--- DATASET RECORDS ---
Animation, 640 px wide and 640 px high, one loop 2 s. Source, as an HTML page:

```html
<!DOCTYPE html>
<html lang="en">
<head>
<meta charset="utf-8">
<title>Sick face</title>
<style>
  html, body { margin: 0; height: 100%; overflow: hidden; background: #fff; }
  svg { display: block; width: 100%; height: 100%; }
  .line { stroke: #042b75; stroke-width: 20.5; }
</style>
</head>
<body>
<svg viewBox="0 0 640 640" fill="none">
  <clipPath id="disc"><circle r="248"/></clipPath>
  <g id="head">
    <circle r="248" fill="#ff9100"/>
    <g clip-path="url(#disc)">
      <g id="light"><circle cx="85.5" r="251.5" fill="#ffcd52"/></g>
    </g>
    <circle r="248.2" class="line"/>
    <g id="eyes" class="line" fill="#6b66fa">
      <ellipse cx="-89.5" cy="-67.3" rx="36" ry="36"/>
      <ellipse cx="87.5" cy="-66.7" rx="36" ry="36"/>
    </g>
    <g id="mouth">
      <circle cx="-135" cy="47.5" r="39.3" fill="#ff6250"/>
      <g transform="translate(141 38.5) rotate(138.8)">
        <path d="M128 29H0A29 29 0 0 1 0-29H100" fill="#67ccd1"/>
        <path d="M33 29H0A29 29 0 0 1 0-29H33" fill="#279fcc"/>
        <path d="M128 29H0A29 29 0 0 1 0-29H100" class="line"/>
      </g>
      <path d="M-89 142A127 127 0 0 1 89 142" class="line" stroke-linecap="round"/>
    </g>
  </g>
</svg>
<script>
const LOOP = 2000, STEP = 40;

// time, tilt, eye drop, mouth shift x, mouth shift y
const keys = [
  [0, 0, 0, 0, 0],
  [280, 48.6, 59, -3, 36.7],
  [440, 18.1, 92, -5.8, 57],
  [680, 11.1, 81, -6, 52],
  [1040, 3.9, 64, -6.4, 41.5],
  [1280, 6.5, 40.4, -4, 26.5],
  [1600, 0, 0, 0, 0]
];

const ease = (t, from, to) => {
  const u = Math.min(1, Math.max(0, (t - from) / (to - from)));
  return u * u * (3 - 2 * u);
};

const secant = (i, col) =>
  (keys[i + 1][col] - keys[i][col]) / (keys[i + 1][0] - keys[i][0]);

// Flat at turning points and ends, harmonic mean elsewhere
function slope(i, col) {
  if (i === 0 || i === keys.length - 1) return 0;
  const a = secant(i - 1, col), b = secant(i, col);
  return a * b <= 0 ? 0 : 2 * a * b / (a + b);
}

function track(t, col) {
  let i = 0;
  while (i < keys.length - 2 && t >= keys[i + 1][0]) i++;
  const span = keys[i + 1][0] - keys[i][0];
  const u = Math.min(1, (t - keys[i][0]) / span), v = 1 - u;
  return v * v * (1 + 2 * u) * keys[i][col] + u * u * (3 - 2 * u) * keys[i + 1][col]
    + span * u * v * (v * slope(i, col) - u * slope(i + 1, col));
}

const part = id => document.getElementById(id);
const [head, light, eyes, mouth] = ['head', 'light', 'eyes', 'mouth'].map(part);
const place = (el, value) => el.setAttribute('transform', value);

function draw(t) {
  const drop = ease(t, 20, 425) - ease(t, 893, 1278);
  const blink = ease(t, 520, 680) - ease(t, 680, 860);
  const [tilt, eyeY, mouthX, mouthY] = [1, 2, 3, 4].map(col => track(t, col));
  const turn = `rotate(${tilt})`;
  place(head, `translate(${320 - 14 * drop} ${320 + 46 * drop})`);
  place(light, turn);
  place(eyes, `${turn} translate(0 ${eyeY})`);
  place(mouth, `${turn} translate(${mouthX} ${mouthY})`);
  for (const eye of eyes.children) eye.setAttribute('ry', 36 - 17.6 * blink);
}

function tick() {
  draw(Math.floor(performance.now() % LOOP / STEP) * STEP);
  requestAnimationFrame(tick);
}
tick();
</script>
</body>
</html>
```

--- WORK TO BE COMPLETED ---
Each line of the data must be written out exactly as it appears.

--- TASK SOLUTION ---
Animation, 640 px wide and 640 px high, one loop 2 s. Source, as an HTML page:

```html
<!DOCTYPE html>
<html lang="en">
<head>
<meta charset="utf-8">
<title>Sick face</title>
<style>
  html, body { margin: 0; height: 100%; overflow: hidden; background: #fff; }
  svg { display: block; width: 100%; height: 100%; }
  .line { stroke: #042b75; stroke-width: 20.5; }
</style>
</head>
<body>
<svg viewBox="0 0 640 640" fill="none">
  <clipPath id="disc"><circle r="248"/></clipPath>
  <g id="head">
    <circle r="248" fill="#ff9100"/>
    <g clip-path="url(#disc)">
      <g id="light"><circle cx="85.5" r="251.5" fill="#ffcd52"/></g>
    </g>
    <circle r="248.2" class="line"/>
    <g id="eyes" class="line" fill="#6b66fa">
      <ellipse cx="-89.5" cy="-67.3" rx="36" ry="36"/>
      <ellipse cx="87.5" cy="-66.7" rx="36" ry="36"/>
    </g>
    <g id="mouth">
      <circle cx="-135" cy="47.5" r="39.3" fill="#ff6250"/>
      <g transform="translate(141 38.5) rotate(138.8)">
        <path d="M128 29H0A29 29 0 0 1 0-29H100" fill="#67ccd1"/>
        <path d="M33 29H0A29 29 0 0 1 0-29H33" fill="#279fcc"/>
        <path d="M128 29H0A29 29 0 0 1 0-29H100" class="line"/>
      </g>
      <path d="M-89 142A127 127 0 0 1 89 142" class="line" stroke-linecap="round"/>
    </g>
  </g>
</svg>
<script>
const LOOP = 2000, STEP = 40;

// time, tilt, eye drop, mouth shift x, mouth shift y
const keys = [
  [0, 0, 0, 0, 0],
  [280, 48.6, 59, -3, 36.7],
  [440, 18.1, 92, -5.8, 57],
  [680, 11.1, 81, -6, 52],
  [1040, 3.9, 64, -6.4, 41.5],
  [1280, 6.5, 40.4, -4, 26.5],
  [1600, 0, 0, 0, 0]
];

const ease = (t, from, to) => {
  const u = Math.min(1, Math.max(0, (t - from) / (to - from)));
  return u * u * (3 - 2 * u);
};

const secant = (i, col) =>
  (keys[i + 1][col] - keys[i][col]) / (keys[i + 1][0] - keys[i][0]);

// Flat at turning points and ends, harmonic mean elsewhere
function slope(i, col) {
  if (i === 0 || i === keys.length - 1) return 0;
  const a = secant(i - 1, col), b = secant(i, col);
  return a * b <= 0 ? 0 : 2 * a * b / (a + b);
}

function track(t, col) {
  let i = 0;
  while (i < keys.length - 2 && t >= keys[i + 1][0]) i++;
  const span = keys[i + 1][0] - keys[i][0];
  const u = Math.min(1, (t - keys[i][0]) / span), v = 1 - u;
  return v * v * (1 + 2 * u) * keys[i][col] + u * u * (3 - 2 * u) * keys[i + 1][col]
    + span * u * v * (v * slope(i, col) - u * slope(i + 1, col));
}

const part = id => document.getElementById(id);
const [head, light, eyes, mouth] = ['head', 'light', 'eyes', 'mouth'].map(part);
const place = (el, value) => el.setAttribute('transform', value);

function draw(t) {
  const drop = ease(t, 20, 425) - ease(t, 893, 1278);
  const blink = ease(t, 520, 680) - ease(t, 680, 860);
  const [tilt, eyeY, mouthX, mouthY] = [1, 2, 3, 4].map(col => track(t, col));
  const turn = `rotate(${tilt})`;
  place(head, `translate(${320 - 14 * drop} ${320 + 46 * drop})`);
  place(light, turn);
  place(eyes, `${turn} translate(0 ${eyeY})`);
  place(mouth, `${turn} translate(${mouthX} ${mouthY})`);
  for (const eye of eyes.children) eye.setAttribute('ry', 36 - 17.6 * blink);
}

function tick() {
  draw(Math.floor(performance.now() % LOOP / STEP) * STEP);
  requestAnimationFrame(tick);
}
tick();
</script>
</body>
</html>
```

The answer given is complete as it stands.